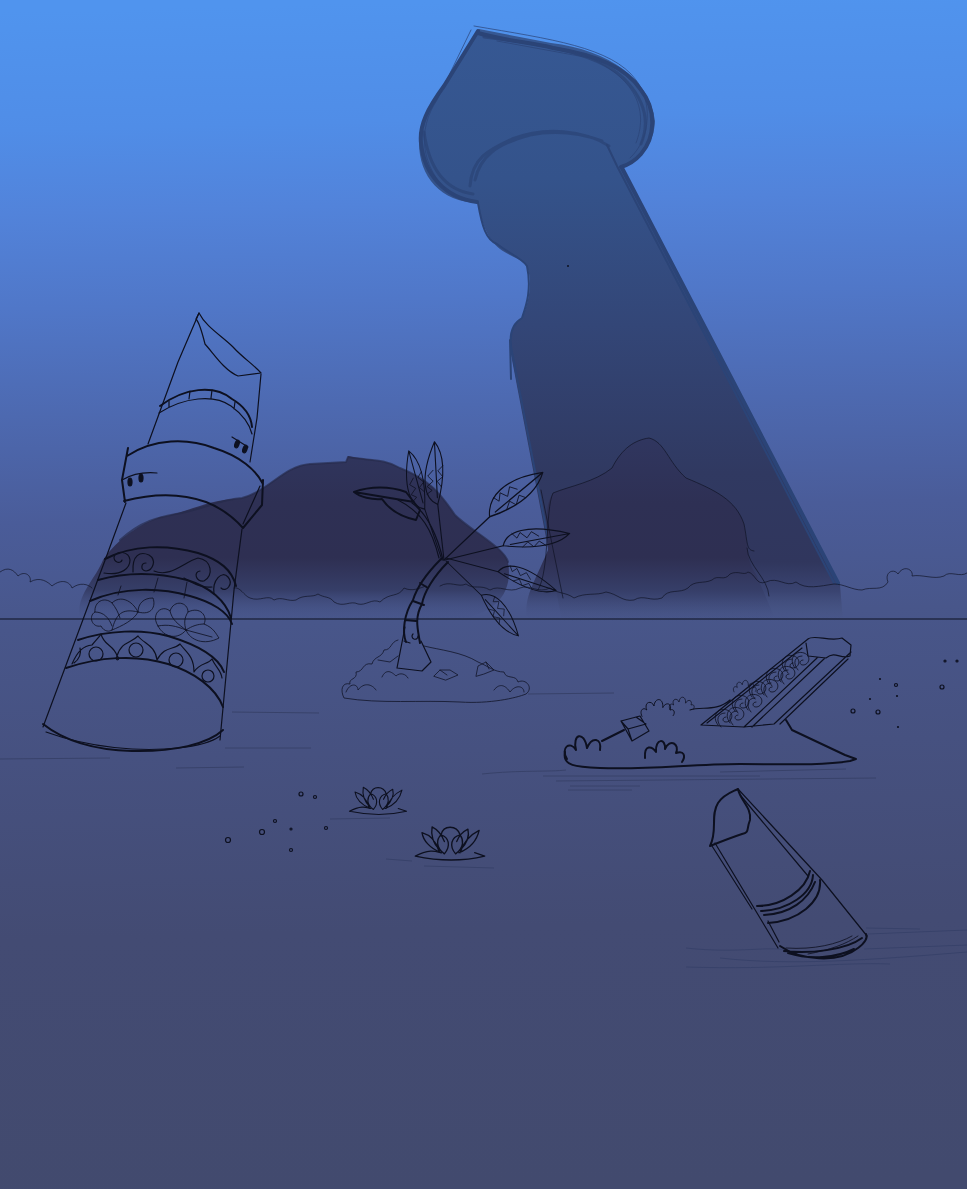
<!DOCTYPE html>
<html lang="en">
<head>
<meta charset="utf-8">
<title>Sunken towers</title>
<style>
:root{--ink:#0d1020;--tower-edge:#2b4477;--ripple:#38426a}
html,body{margin:0;width:967px;height:1189px;overflow:hidden;background:#434b70}
svg{display:block}
.ink{fill:none;stroke:var(--ink);stroke-width:1.2;stroke-linecap:round;stroke-linejoin:round}
.bold{stroke-width:2}
.fine{stroke-width:.8}
.edge{fill:none;stroke:var(--tower-edge);stroke-linecap:round;stroke-linejoin:round}
.ripples{fill:none;stroke:var(--ripple);stroke-width:1}
.solid{fill:var(--ink)}
</style>
</head>
<body>
<svg width="967" height="1189" viewBox="0 0 967 1189" role="img" aria-label="Sketch of leaning ruined towers and small islands in a blue lake">
<defs>
<linearGradient id="backdrop" gradientUnits="userSpaceOnUse" x1="470" y1="0" x2="500" y2="1189">
<stop offset="0" stop-color="#5094ee"/><stop offset=".1" stop-color="#508de7"/><stop offset=".17" stop-color="#5283da"/><stop offset=".25" stop-color="#5077c8"/><stop offset=".34" stop-color="#4d69b0"/><stop offset=".43" stop-color="#4a5c99"/><stop offset=".52" stop-color="#48568a"/><stop offset=".63" stop-color="#465180"/><stop offset=".78" stop-color="#434b73"/><stop offset="1" stop-color="#424a6e"/>
</linearGradient>
<linearGradient id="tower-fill" gradientUnits="userSpaceOnUse" x1="0" y1="30" x2="0" y2="621">
<stop offset="0" stop-color="#365893"/><stop offset=".25" stop-color="#34538b"/><stop offset=".5" stop-color="#334677"/><stop offset=".75" stop-color="#303961"/><stop offset=".9" stop-color="#30365d"/><stop offset=".95" stop-color="#3a4471"/><stop offset="1" stop-color="#46547f" stop-opacity="0"/>
</linearGradient>
<linearGradient id="hill-fill" gradientUnits="userSpaceOnUse" x1="0" y1="440" x2="0" y2="621">
<stop offset="0" stop-color="#30365f"/><stop offset=".35" stop-color="#2e3054"/><stop offset=".65" stop-color="#2e2f52"/><stop offset=".83" stop-color="#363e68"/><stop offset="1" stop-color="#47558a" stop-opacity="0"/>
</linearGradient>
<g id="leaf">
<path d="M0 0L48-36"/><path d="M48-36C46-52 62-68 104-73C99-60 85-46 48-36M54-40L104-73"/><path class="fine" d="M52-52l6 3 1-7 8 3 2-8 8 2M66-42l3-7 7 3 3-8 7 2"/>
</g>
<g id="lotus">
<path d="M-31 9C-18 2-12 5-8 6M22 6L31 9C10 14-12 13-31 9"/>
<path d="M-8 6C-18 2-24-5-25-12C-18-10-13-6-10 4M8 6C18 2 24-5 26-14C18-10 12-4 9 6M-9 4C-17-4-17-11-16-17C-10-14-7-9-5-4M9 4C17-4 17-11 16-15C10-12 8-9 6-4M-5 7C-13 1-12-6-8-10C-1-8 1 0-5 7M5 7C13 1 12-6 9-10C1-8-1 0 5 7M-8-10C-6-19 6-19 9-10"/>
</g>
<path id="bush" d="M0 18C-4 10 2 6 6 10C2 0 12-3 15 5C16-6 27-6 26 7C30-1 38 2 35 10C40 8 42 13 39 17"/>
<path id="swirl" d="M0 12C-7 3 0-6 9-3C17 0 14 9 8 9C4 9 4 4 8 4M3 14C-3 7 0 0 7 0"/>
</defs>

<rect id="sky-and-lake" width="967" height="1189" fill="url(#backdrop)"/>

<g id="great-tower">
<path fill="url(#tower-fill)" d="M479 29L551 43C610 50 650 80 655 121C654 145 640 160 621 168L840 585L843 621H562L512 360C509 340 510 326 522 318C532 296 534 266 520 260C500 250 486 246 478 203C440 202 418 176 419 140C420 120 432 103 444 86Z"/>
<g class="edge">
<path stroke-width="4" d="M478 31L444 86C428 108 419 125 421 143C424 174 445 198 477 202M478 33C510 42 530 42 553 48C596 55 626 67 641 90C657 110 655 138 641 154C634 162 628 165 621 167"/>
<path stroke-width="3" opacity=".75" d="M484 37C544 44 604 54 628 83C644 101 650 122 641 144M424 132C429 168 445 190 473 194M470 186C472 158 488 150 512 139C545 126 584 130 609 146M475 180C480 157 496 144 530 135C556 130 580 133 602 141"/>
<path stroke-width="1" opacity=".7" d="M471 30L437 100C417 130 421 165 447 191M474 26C550 39 612 47 636 80C652 100 652 138 630 158M497 41L590 58C638 80 648 112 636 143"/>
<path stroke-width="4" d="M622 168L838 583"/>
<path stroke-width="2" d="M607 145L617 166L834 583M478 203C482 226 486 240 497 244C510 254 523 259 527 266C532 290 526 306 522 318C510 325 509 338 512 352L558 590M510 340L511 379"/>
</g>
<circle class="solid" cx="568" cy="266" r="1"/>
</g>

<g id="distant-hills">
<path fill="url(#hill-fill)" d="M80 619C75 596 95 580 103 560C118 538 140 524 160 517C190 512 205 500 242 498C270 490 284 466 310 464L346 462L348 456C370 461 382 458 400 468C430 480 440 493 455 515C470 530 505 548 508 562C513 590 500 619 440 621Z"/>
<path fill="url(#hill-fill)" d="M527 621C524 596 532 588 548 550C546 520 545 505 553 493C570 486 595 482 612 468C622 448 635 440 649 438C665 442 668 462 686 478C715 490 736 500 744 524C749 550 746 560 756 574L776 621Z"/>
<path class="edge" stroke-width="2" opacity=".65" style="--tower-edge:#262a4b" d="M120 540C142 520 160 517 176 514C202 510 220 499 242 498C270 490 284 466 310 464L346 462L348 457C370 461 382 458 400 468C430 480 440 493 455 515C470 530 505 548 508 562"/>
<path class="ink fine" opacity=".8" d="M538 590C550 570 545 510 553 493C570 486 595 482 612 468C622 448 635 440 649 438C665 442 668 462 686 478C715 490 736 500 744 524C748 544 746 550 754 551M747 548C748 566 768 578 769 596M541 490L563 598"/>
</g>

<g id="far-shore" class="ink fine" opacity=".8">
<path d="M0 572C8 566 14 570 18 576C25 570 32 576 30 582C40 576 48 582 52 586C62 578 70 582 72 588C80 582 88 584 92 588M234 588C240 586 244 596 250 598C260 602 268 594 274 600C282 596 288 602 296 600C304 594 312 598 318 594C324 598 330 596 334 602C344 608 350 600 358 604C366 606 372 598 380 602C390 592 398 598 404 588C412 592 420 588 426 586M440 586C450 580 458 588 466 584C474 590 480 584 490 590C500 584 508 594 520 588C530 584 538 594 550 588C558 594 566 592 574 598C586 592 596 596 606 592C618 594 622 602 634 600C644 594 650 602 662 598C668 588 680 594 688 588C694 580 704 584 712 580C718 574 724 582 730 574C738 570 744 576 748 572C756 574 756 586 766 582C778 576 786 588 796 582C806 590 820 586 834 584C844 584 852 590 862 590C872 586 882 592 888 582C884 572 894 568 898 574C904 564 914 570 912 576C922 574 934 580 944 576C950 570 960 578 967 573"/>
</g>
<path id="horizon" class="ink" d="M0 619H967"/>

<g id="water-ripples" class="ripples">
<path d="M528 694L614 693M232 712L319 713M225 748H311M0 759L110 758M176 768L244 767M482 774C520 770 550 772 566 770M543 776H760M720 772L846 769M556 781L876 778M570 786H640M568 790H632M330 819L390 818M386 859L412 861M424 866L494 868M866 928L920 929M868 934L967 930M686 948C740 954 770 945 790 951M864 949L967 945M720 958C790 966 870 960 967 952M686 967C780 970 840 962 890 964"/>
</g>

<g id="carved-tower" class="ink">
<path d="M199 313L178 362L148 444M261 374L257 418L250 462M126 503L107 555L43 727M242 529L234 590L220 740"/>
<path d="M199 313C206 327 222 336 233 347C243 358 253 364 261 373L238 376C224 370 214 354 205 344C202 332 199 322 196 319Z"/>
<path class="bold" d="M160 406C184 388 214 384 232 399C244 406 251 416 252 427M127 456C154 438 188 438 214 448C240 456 256 470 263 484M124 501C158 492 184 494 206 502C224 509 234 518 243 528L262 505L263 480M128 448L122 480L125 502"/>
<path d="M159 413C184 397 214 394 231 406C242 414 249 422 252 434M169 401V407M190 391L189 399M212 390L211 398M235 402L234 409M122 480C134 473 146 472 157 473M260 486L243 524M232 437L248 447"/>
<g class="solid"><ellipse cx="130" cy="482" rx="2" ry="4"/><ellipse cx="141" cy="478" rx="2" ry="4"/><ellipse cx="237" cy="444" rx="2" ry="4" transform="rotate(20 237 444)"/><ellipse cx="245" cy="449" rx="2" ry="4" transform="rotate(20 245 449)"/></g>
<path class="bold" d="M105 559C132 545 166 544 198 553C220 560 232 570 236 586M98 580C130 571 160 573 187 580C210 587 226 601 231 618M90 601C124 586 162 588 190 596C212 602 228 612 232 624M78 640C108 630 142 629 168 636C198 645 218 656 224 672M66 668C98 657 136 654 168 664C194 672 216 688 223 707M43 724C62 739 92 750 132 751C174 752 208 744 223 730"/>
<path d="M46 732C90 748 140 752 178 748C198 746 212 742 220 736"/>
<g id="scroll-band">
<path d="M104 573C122 576 130 568 130 560C129 551 116 550 114 557C114 563 121 564 122 560M133 572C132 555 140 551 149 555C157 560 153 570 146 571C140 570 141 563 146 563M154 571C170 578 184 562 198 558C212 560 214 576 204 581C196 582 193 572 200 571M214 594C212 580 222 570 228 577C234 584 226 593 221 588M184 578C196 585 202 588 212 587"/>
</g>
<g id="flower-band" class="fine">
<path d="M112 630C122 626 134 620 138 612C132 600 120 595 112 603C104 596 94 602 95 612C88 616 92 628 101 626C104 632 110 632 112 630M138 612C122 608 116 614 112 630M112 603C116 608 118 612 120 618M95 612C104 612 109 618 112 626M138 612C152 616 156 606 153 598C144 598 138 603 138 612M121 586L118 595M158 578L154 592M187 582L184 598"/>
<path d="M158 626C150 614 162 604 170 611C174 599 188 602 188 612C200 606 208 616 204 624C214 628 216 634 219 638C204 646 190 640 186 630C178 640 164 638 158 626M170 611C172 620 178 624 186 630M188 612C184 618 184 624 186 630M204 624C198 624 192 626 186 630L212 637M158 626C168 624 176 626 186 630"/>
</g>
<g id="bead-band"><circle cx="96" cy="654" r="7"/><circle cx="136" cy="650" r="7"/><circle cx="176" cy="660" r="7"/><circle cx="208" cy="676" r="6"/><path d="M72 664C78 650 84 646 92 645C98 638 100 636 101 634C104 646 114 645 117 656C122 641 130 644 138 636C144 644 155 645 157 660C164 646 174 650 180 644C186 652 194 656 194 672C200 662 208 665 212 659C216 668 221 670 222 678M80 648C82 656 78 660 74 663M117 656C122 660 114 662 117 656"/></g>
</g>

<g id="palm-island" class="ink">
<path class="bold" d="M441 559C430 570 418 584 413 600C404 614 402 632 406 642M448 562C434 576 424 592 422 604C414 618 418 630 420 643M420 583L428 588M413 601L424 605M405 620L416 621"/>
<path d="M405 627L397 668L422 671L431 662L421 641M413 634a3 3 0 1 0 5 2M404 641L410 643"/>
<use href="#leaf" transform="translate(444 560) rotate(0) scale(.95 1.2)"/>
<use href="#leaf" transform="translate(445 560) rotate(19) scale(1.05 .9)"/>
<use href="#leaf" transform="translate(446 558) rotate(47) scale(.95 .8)"/>
<use href="#leaf" transform="translate(446 561) rotate(81) scale(.82)"/>
<use href="#leaf" transform="translate(444 560) rotate(-61) scale(.95 .9)"/>
<use href="#leaf" transform="translate(442 560) rotate(-74) scale(.92 .85)"/>
<path d="M443 560C438 538 428 514 412 503M439 558C432 530 422 512 398 500"/><path class="bold" d="M354 492C370 486 390 486 406 492L420 510L416 520C398 516 388 508 382 499C372 500 360 497 354 492L414 502"/>
<g class="fine" opacity=".9">
<path d="M398 640C390 642 392 650 384 650C382 658 374 656 372 664C362 662 364 672 356 672C358 680 348 678 350 684C342 682 340 690 344 698C380 704 420 700 460 702C490 704 516 698 526 694C534 688 526 678 518 682C516 674 506 680 504 672C494 672 488 666 478 662C462 652 440 650 424 646"/>
<path d="M346 692C350 682 358 684 358 690C364 682 372 684 376 690M378 660L390 662L398 656M382 677C386 668 392 672 396 676C400 672 406 674 408 678M434 676L440 670L450 670L458 675L446 680ZM440 670L447 675M476 676L478 666L486 662L494 670L484 674ZM486 662L489 669M494 690C500 682 506 686 510 692C516 684 524 686 524 692"/>
</g>
</g>

<g id="stair-island" class="ink">
<path class="bold" d="M565 752C562 766 576 767 600 768C650 770 690 764 740 764C780 764 820 766 850 761L856 759L845 755L792 730L786 720"/>
<path class="bold" d="M567 759C560 748 570 740 576 750C572 734 584 730 587 748C592 736 602 738 600 750M602 741L624 730M645 758C644 744 652 746 656 752C655 738 666 738 665 749C670 738 680 744 676 753C684 750 686 756 682 762"/>
<path d="M621 721L640 716L649 731L632 741ZM621 721L628 729L646 724M628 729L632 741M636 717L646 724"/>
<use href="#bush" transform="translate(642 702) scale(.8)"/><use href="#bush" transform="translate(670 699) scale(.6)"/><use href="#bush" transform="translate(734 682) scale(.55)"/>
<path d="M690 710C702 706 716 712 730 700M808 639L701 725L744 727L774 724L851 652M808 639C814 634 830 642 842 638L851 645L850 656C840 660 836 650 826 658L808 656L806 643M817 658L744 727M825 658L752 727M848 659L780 724M802 648L707 723"/>
<g class="fine"><use href="#swirl" x="718" y="713"/><use href="#swirl" x="730" y="711"/><use href="#swirl" x="735" y="699"/><use href="#swirl" x="748" y="698"/><use href="#swirl" x="752" y="685"/><use href="#swirl" x="764" y="683"/><use href="#swirl" x="769" y="672"/><use href="#swirl" x="781" y="670"/><use href="#swirl" x="785" y="659"/><use href="#swirl" x="795" y="656"/></g>
</g>

<g id="fallen-column" class="ink">
<path d="M738 789L822 880L867 936M741 796L808 876M712 846L752 909M715 843L778 948M768 921L779 942"/>
<path class="bold" d="M710 846C718 830 710 816 718 803C724 794 732 792 738 789C740 800 752 808 750 820C746 830 750 832 742 834C730 838 720 842 710 846"/>
<path class="bold" d="M757 906C782 906 806 890 810 871M761 911C788 910 812 894 813 875M768 923C798 921 822 902 820 880M764 915C790 914 808 900 815 882"/>
<path class="bold" d="M780 946C800 960 838 964 858 948C866 942 868 938 866 934M784 951C810 954 846 950 862 938M788 953C810 960 836 958 854 949"/>
<path class="fine" d="M808 954C830 950 846 944 858 936M786 948C814 950 838 944 852 936"/>
</g>

<g id="lilies" class="ink" stroke-width="1.6">
<use href="#lotus" transform="translate(378 803) scale(.92)"/>
<use href="#lotus" transform="translate(450 846) scale(1.12)"/>
</g>

<g id="bubbles" class="ink">
<circle cx="228" cy="840" r="2.5"/><circle cx="262" cy="832" r="2.5"/><circle cx="275" cy="821" r="1.5"/><circle cx="291" cy="829" r="1"/><circle cx="291" cy="850" r="1.5"/><circle cx="326" cy="828" r="1.5"/><circle cx="301" cy="794" r="2"/><circle cx="315" cy="797" r="1.5"/>
<circle cx="853" cy="711" r="2"/><circle cx="878" cy="712" r="2"/><circle cx="896" cy="685" r="1.5"/><circle cx="880" cy="679" r=".5"/><circle cx="870" cy="699" r=".5"/><circle cx="897" cy="696" r=".5"/><circle cx="898" cy="727" r=".5"/><circle cx="942" cy="687" r="2"/><circle cx="945" cy="661" r="1"/><circle cx="957" cy="661" r="1"/>
</g>
</svg>
</body>
</html>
◇ ◇ ◇ ◇
Task item
Can you repeat, word for word, every line above from the one containing "406C184 388 214" down to the one containing "413C184 397 214", including both?

Written solution
<path class="bold" d="M160 406C184 388 214 384 232 399C244 406 251 416 252 427M127 456C154 438 188 438 214 448C240 456 256 470 263 484M124 501C158 492 184 494 206 502C224 509 234 518 243 528L262 505L263 480M128 448L122 480L125 502"/>
<path d="M159 413C184 397 214 394 231 406C242 414 249 422 252 434M169 401V407M190 391L189 399M212 390L211 398M235 402L234 409M122 480C134 473 146 472 157 473M260 486L243 524M232 437L248 447"/>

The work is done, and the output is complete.